It’s still chilly in the Middle East – still the season for comfort food. Try driving the cold away with msemmen, a flexible, square-shaped skillet cake (the best of Middle East and North African pancakes!), easily pulled apart into layers so you can stuff it.
Msemmen is similar to the Emirati Khameer bread (recipe here), which isn’t surprising, as they are both Berber in origin.
Msemmen is hard to pronounce, but delicious to eat. This is how you say it: Miss-i-men. It means greased, or oiled. And this is how you eat it: hot, with honey, between sips of mint tea.
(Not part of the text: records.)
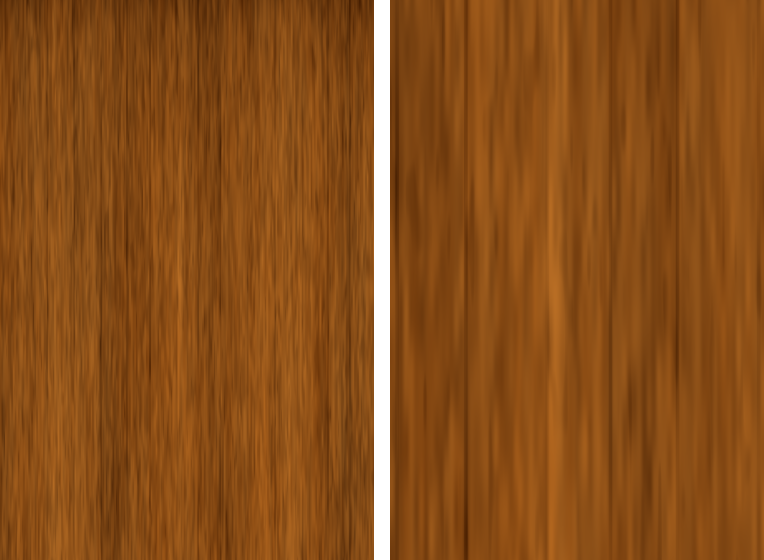
Left, the full canvas; right, a detail of the centre.
Reproduce this texture procedurally as a Shadertoy shader.

```glsl
// Warm brown wood panelling: narrow vertical boards with fine streaky grain.
#define BASE_COLOR  vec3(0.543, 0.306, 0.088)
#define TONE_STEP   vec3(0.057, 0.039, 0.017)
#define HUE_STEP    vec3(0.011, -0.006, -0.013)
#define BOARDS      15.0
#define BAND_PERIOD 0.305
#define GRAIN       1.15
#define PORES       1.0
#define SEAM_DEPTH  1.7
#define SEAM_WIDTH  0.0014
#define TOP_SHADE   1.5

float hash(vec2 p) {
    vec3 q = fract(vec3(p.xyx) * 0.1031);
    q += dot(q, q.yzx + 33.33);
    return fract((q.x + q.y) * q.z);
}

// One fibre: smooth random values along y, shifted by its own phase
float strand(float column, float y) {
    y += 17.0 * hash(vec2(column, 5.0));
    float i = floor(y), f = fract(y);
    return mix(hash(vec2(column, i)), hash(vec2(column, i + 1.0)), f * f * (3.0 - 2.0 * f));
}

// Neighbouring fibres blended across x, in the range -1 to 1
float noise(vec2 p) {
    float i = floor(p.x), f = fract(p.x);
    f = f * f * (3.0 - 2.0 * f);
    return 2.0 * mix(strand(i, p.y), strand(i + 1.0, p.y), f) - 1.0;
}

// Short and long fibres, finest across the board
float grainTone(vec2 p) {
    float fine = GRAIN * noise(p * vec2(225.0, 17.0) + 7.0);
    float fibre = 0.8 * noise(p * vec2(168.0, 5.0) + 31.0);
    float streak = 0.65 * noise(p * vec2(48.0, 1.3) + 53.0);
    float pore = noise(p * vec2(190.0, 14.0) + 87.0);
    return fine + fibre + streak - PORES * smoothstep(0.4, 0.95, pore);
}

// Broad bands, sharp-edged light stripes and dark tongues near the bottom
float bandTone(vec2 p) {
    float lane = p.x / BAND_PERIOD;
    float band = -0.4 * cos(6.2832 * lane) + 0.5 * noise(p * vec2(10.0, 0.8) + 11.0);
    float across = fract(lane) - 0.46;
    float stripe = smoothstep(-0.02, 0.02, across) * smoothstep(0.24, 0.05, across);
    float center = round(lane);
    float sway = 0.010 * noise(vec2(center * 5.0, p.y * 4.0));
    float offset = (lane - center) * BAND_PERIOD - sway;
    float width = mix(0.009, 0.022, smoothstep(0.0, 0.4, p.y));
    float tongue = exp(-offset * offset / (width * width));
    float fade = smoothstep(0.4, 0.0, p.y) * step(0.5, center);
    return band + 0.6 * stripe - 1.6 * tongue * fade;
}

// Board-to-board shade plus the thin dark joints
float boardTone(vec2 p, float pixel) {
    float joint = round(p.x * BOARDS);
    float seam = (joint + 0.35 * (hash(vec2(joint, 3.0)) - 0.5)) / BOARDS;
    float d = p.x - seam;
    float left = hash(vec2(joint - 1.0, 19.0));
    float right = hash(vec2(joint, 19.0));
    float shade = 0.7 * (mix(left, right, smoothstep(-pixel, pixel, d)) - 0.5);
    float visible = smoothstep(0.2, 0.55, hash(vec2(joint, 41.0)));
    float wear = 0.75 + 0.4 * noise(vec2(joint * 7.0, p.y * 6.0));
    float line = 1.0 - smoothstep(SEAM_WIDTH - 0.5 * pixel, SEAM_WIDTH + pixel, abs(d));
    return shade - SEAM_DEPTH * visible * wear * line;
}

// Shadow along the top and a little at the side edges
float edgeTone(vec2 uv) {
    float top = 1.0 - uv.y;
    float side = abs(uv.x - 0.5) * 2.0;
    float shadow = TOP_SHADE * exp(-top / 0.06) + 0.4 * smoothstep(0.55, 0.0, top);
    return -shadow - 0.3 * smoothstep(0.75, 1.0, side) * smoothstep(0.5, 1.0, uv.y);
}

void mainImage(out vec4 fragColor, in vec2 fragCoord) {
    vec2 uv = fragCoord / iResolution.xy;
    vec2 p = fragCoord / iResolution.x;
    float pixel = 1.0 / iResolution.x;

    // Fibres lean slightly, while the joints stay straight
    vec2 bent = p + vec2(0.003 * noise(p * vec2(5.0, 2.0) + 71.0), 0.0);
    float tone = grainTone(bent) + bandTone(bent) + boardTone(p, pixel) + edgeTone(uv);

    // Redder and yellower threads drawn out along the grain
    float hue = 0.7 * noise(bent * vec2(14.0, 1.3) + 23.0)
              + 0.6 * noise(bent * vec2(130.0, 6.0) + 61.0);

    vec3 color = BASE_COLOR + TONE_STEP * max(tone, -5.0) + HUE_STEP * hue;
    fragColor = vec4(clamp(color, 0.0, 1.0), 1.0);
}
```
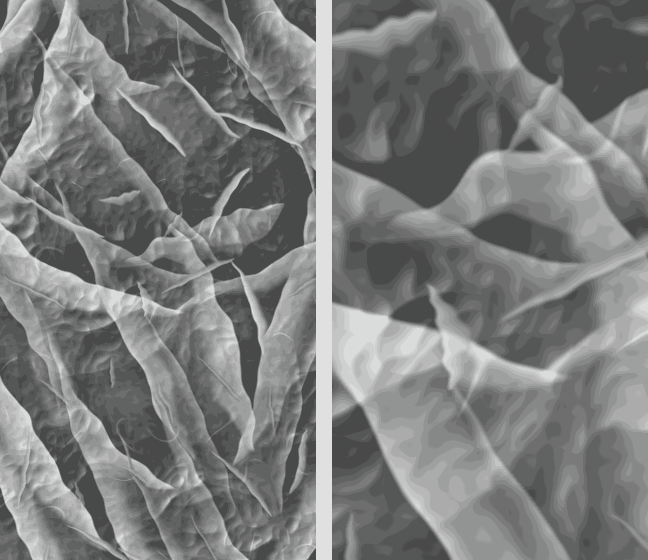
Left: the whole. Right: its middle third, enlarged.
Give the GLSL for this texture, as a WebGL 1 fragment shader.

```glsl
precision highp float;
// Crumpled translucent plastic film: grey veils, long tapered folds and small bright creases.
uniform vec2 u_resolution;

const float EDGE = 0.004;       // edge softness, in canvas widths
const float TONE_STEP = 0.048;  // spacing of the flat grey levels
const float DARKEST = 0.285;
const float BRIGHTEST = 0.86;

vec2 hash2(vec2 p) {
  vec3 q = fract(p.xyx * vec3(0.1031, 0.1030, 0.0973));
  q += dot(q, q.yzx + 33.33);
  return fract((q.xx + q.yz) * q.zy);
}

float cornerSlope(vec2 cell, vec2 offset) {
  float a = 6.2832 * hash2(cell + 57.0).x;
  return dot(vec2(cos(a), sin(a)), offset);
}

float gradientNoise(vec2 p) {
  vec2 i = floor(p), f = p - i;
  vec2 u = f * f * f * (f * (f * 6.0 - 15.0) + 10.0);
  vec2 e = vec2(1.0, 0.0);
  return mix(mix(cornerSlope(i, f), cornerSlope(i + e, f - e), u.x),
             mix(cornerSlope(i + e.yx, f - e.yx), cornerSlope(i + 1.0, f - 1.0), u.x), u.y);
}

vec2 rotate(vec2 p, float angle) {
  vec2 d = vec2(cos(angle), sin(angle));
  return vec2(dot(p, d), dot(p, vec2(-d.y, d.x)));
}

// Creased height: folded noise at three scales, each turned against the last
float creaseHeight(vec2 p) {
  float height = 0.0, freq = 5.0;
  for (int i = 0; i < 3; i++) {
    height += abs(gradientNoise(p * freq)) / freq;
    p = rotate(p, 0.9) + 3.7;
    freq *= 2.1;
  }
  return height;
}

// Slope of the creases toward the light
float creaseLight(vec2 p) {
  vec2 e = vec2(-0.003, 0.0025);
  return (creaseHeight(p + e) - creaseHeight(p - e)) / (2.0 * length(e));
}

// Direction in which the film is pulled around a point
float pullAngle(vec2 c) {
  float top = mix(1.15, -0.9, step(0.25, c.x));
  float middle = mix(-0.75, 0.5, step(0.35, c.x));
  float bottom = mix(-1.08, -1.85, step(0.78, c.x));
  return mix(mix(bottom, middle, step(0.85, c.y)), top, step(1.3, c.y));
}

// Lays one tapered fold over the tone: crisp lit edge, fading body, shadow behind
float layFold(float tone, vec2 q, vec2 size, float bend, float light, float opacity, vec2 seed) {
  float s = q.x / size.x;
  if (abs(s) > 1.0) return tone;
  q.y += bend * (q.x * q.x - size.x * size.x * 0.3);
  q.y += size.y * 0.22 * gradientNoise(vec2(q.x * 1.6 / size.x, 0.5) * 2.0 + seed);
  q.y += 0.012 * gradientNoise(q * 14.0 + seed);
  float taper = (1.0 - s * s) * (0.68 + 0.32 * s);
  float width = size.y * taper + 0.001;
  float across = q.y / width;
  float shadow = exp(min(q.y, 0.0) / (0.5 * size.y)) * (1.0 - smoothstep(-EDGE, EDGE, q.y));
  tone *= 1.0 - 0.28 * shadow * smoothstep(0.0, 0.5, taper);
  float farSoftness = max(EDGE, width * 0.5 * hash2(seed).y);
  float body = smoothstep(-EDGE, EDGE, q.y) * (1.0 - smoothstep(width - farSoftness, width + EDGE, q.y));
  float streak = gradientNoise(vec2(q.x * 7.0, q.y * 38.0) + seed);
  float shade = light - 0.2 * clamp(across, 0.0, 1.0) + 0.09 * streak;
  shade += 0.11 * exp(-max(q.y, 0.0) / 0.009);
  return mix(tone, shade, body * opacity * smoothstep(0.0, 0.12, taper));
}

// Scatters one fold per index over the sheet; scale sets the range of sizes
float scatterFold(float tone, vec2 p, float index, vec2 smallest, vec2 largest, float turn) {
  vec2 seed = vec2(index * 7.3, index * 3.1 + 11.0);
  vec2 r = hash2(seed), k = hash2(seed + 40.0);
  vec2 center = fract(index * vec2(0.7549, 0.5698) + 0.31) * vec2(1.2, 2.0) - 0.1;
  vec2 q = rotate(p - center, pullAngle(center) + turn * (r.x - 0.5));
  if (k.y > 0.5) q.y = -q.y;
  float light = 0.59 + 0.24 * k.x + 0.08 * (0.5 - center.x);
  return layFold(tone, q, mix(smallest, largest, vec2(r.y, k.x)), 1.2 * (r.x - 0.5), light, 0.65 + 0.3 * r.y, seed);
}

// Snaps a tone to flat grey levels with softened steps
float flatten(float tone) {
  float level = tone / TONE_STEP;
  return TONE_STEP * (floor(level) + smoothstep(0.35, 0.65, fract(level)));
}

void main() {
  vec2 p = gl_FragCoord.xy / u_resolution.x;
  vec2 warped = p + 0.05 * vec2(gradientNoise(p * 4.0), gradientNoise(p * 4.0 + 19.0));

  // Dark sheet with broad cloudy veils
  float tone = 0.405 + 0.15 * gradientNoise(warped * 2.3 + 5.0) + 0.1 * gradientNoise(warped * 6.0);
  tone += 0.07 * (0.5 - p.x);

  for (int i = 0; i < 27; i++)
    tone = scatterFold(tone, p, float(i), vec2(0.22, 0.06), vec2(0.62, 0.19), 0.35);

  // Crinkles, stronger in some patches
  float patchiness = smoothstep(-0.3, 0.35, gradientNoise(p * 3.1 + 8.0));
  float crinkle = creaseLight(warped);
  float glint = max(crinkle, 0.0);
  tone += (0.3 + patchiness) * (0.045 * crinkle + 0.018 * glint * glint);

  for (int i = 0; i < 42; i++)
    tone = scatterFold(tone, p, float(i) + 60.0, vec2(0.05, 0.012), vec2(0.17, 0.045), 1.3);

  // Hairline creases and fine mottling
  float hairline = 1.0 - smoothstep(0.0, 0.035, abs(gradientNoise(warped * 7.0 + 31.0)));
  tone += 0.13 * hairline * smoothstep(0.1, 0.4, gradientNoise(p * 9.0 + 3.0));
  tone += 0.045 * gradientNoise(p * 55.0) + 0.03 * gradientNoise(p * 24.0);

  float grey = clamp(flatten(tone), DARKEST, BRIGHTEST);
  gl_FragColor = vec4(grey * vec3(0.995, 1.0, 0.999), 1.0);
}
```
Alia of the Cooking with Alia blog offers this recipe, with a YouTube video (below). It does take a bit of work, which reflects the old-fashioned tradition of hand-made food. Manipulating the dough with oiled hands, and layering it with a mixture of oil and butter, makes a unique skillet bread that’s a cross between rough puff pastry and a pancake.
The video below is less than six minutes long. It’s worth watching how Alia kneads the dough and then stretches it out by hand. It’s the sort of thing that takes practice, but once you know how to do it, you never forget. I was surprised at how little extra flour is needed to keep the dough from sticking – it’s the oil/butter mixture, which is incorporated at the last, unlike in Western bread recipes where all liquid ingredients are added at the beginning.
Below is Alia’s recipe. Comments in italics and edits are Green Prophet’s.
Msemmen, Berber Pancake
2 cups of flour
1 cup of semolina
3/4 cup of oil
3 tablespoons of butter
1 tablespoon of salt
1 tablespoon of sugar
1 teaspoon of dry yeast
1-2 cups of warm water (depending on the quality of absorption of your flour)
Mix all the dry ingredients.
Slowly add water and work the dough until you are able to create a ball with the dough.
If you are kneading the dough by hand, use energetic and quick strokes. Knead for 20 minutes while adding water until you get an elastic dough.
You can use a kneading machine (mixer or food processor) to speed up the process. Put the dough ball in the machine and automatically knead for the next 10 minutes while adding water.
Make small balls with the dough (the size of golf balls) and let the dough rest for 20 minutes. The resting period is important; don’t skip it.
Note: the amount of water needed depends on the quality of absorption of the flour you are using. The goal is to obtain an elastic and malleable dough. if your dough is too sticky add some flour; if it is too hard add some water and continue kneading it.
Steps for folding the Msemmen:
Mix the melted butter with the oil.
Spread some of the oil/butter mixture on a flat surface. Take one dough ball and flatten it with your hands. Gently keep stretching the dough until you get a thin circle of dough. Fold the circle into a square as shown in the video.
Steps for cooking the Msemmen:
Gently spread the dough square with your fingertips until you get a thin dough square.
On low heat (in a skillet), cook the Msemmen 5-10 minutes in each side.
Notice how Alia gently pushes the pancake down to break up any bubbles created when the first side was cooked.
More flavorsome Middle-Eastern breads on Green Prophet:
- Moroccan Anise Flatbread
- One-Handed Yemenite Pita
- Zalabya, Flatbread With Black Cumin
- Simit, Iraqi Sesame-Covered Bagel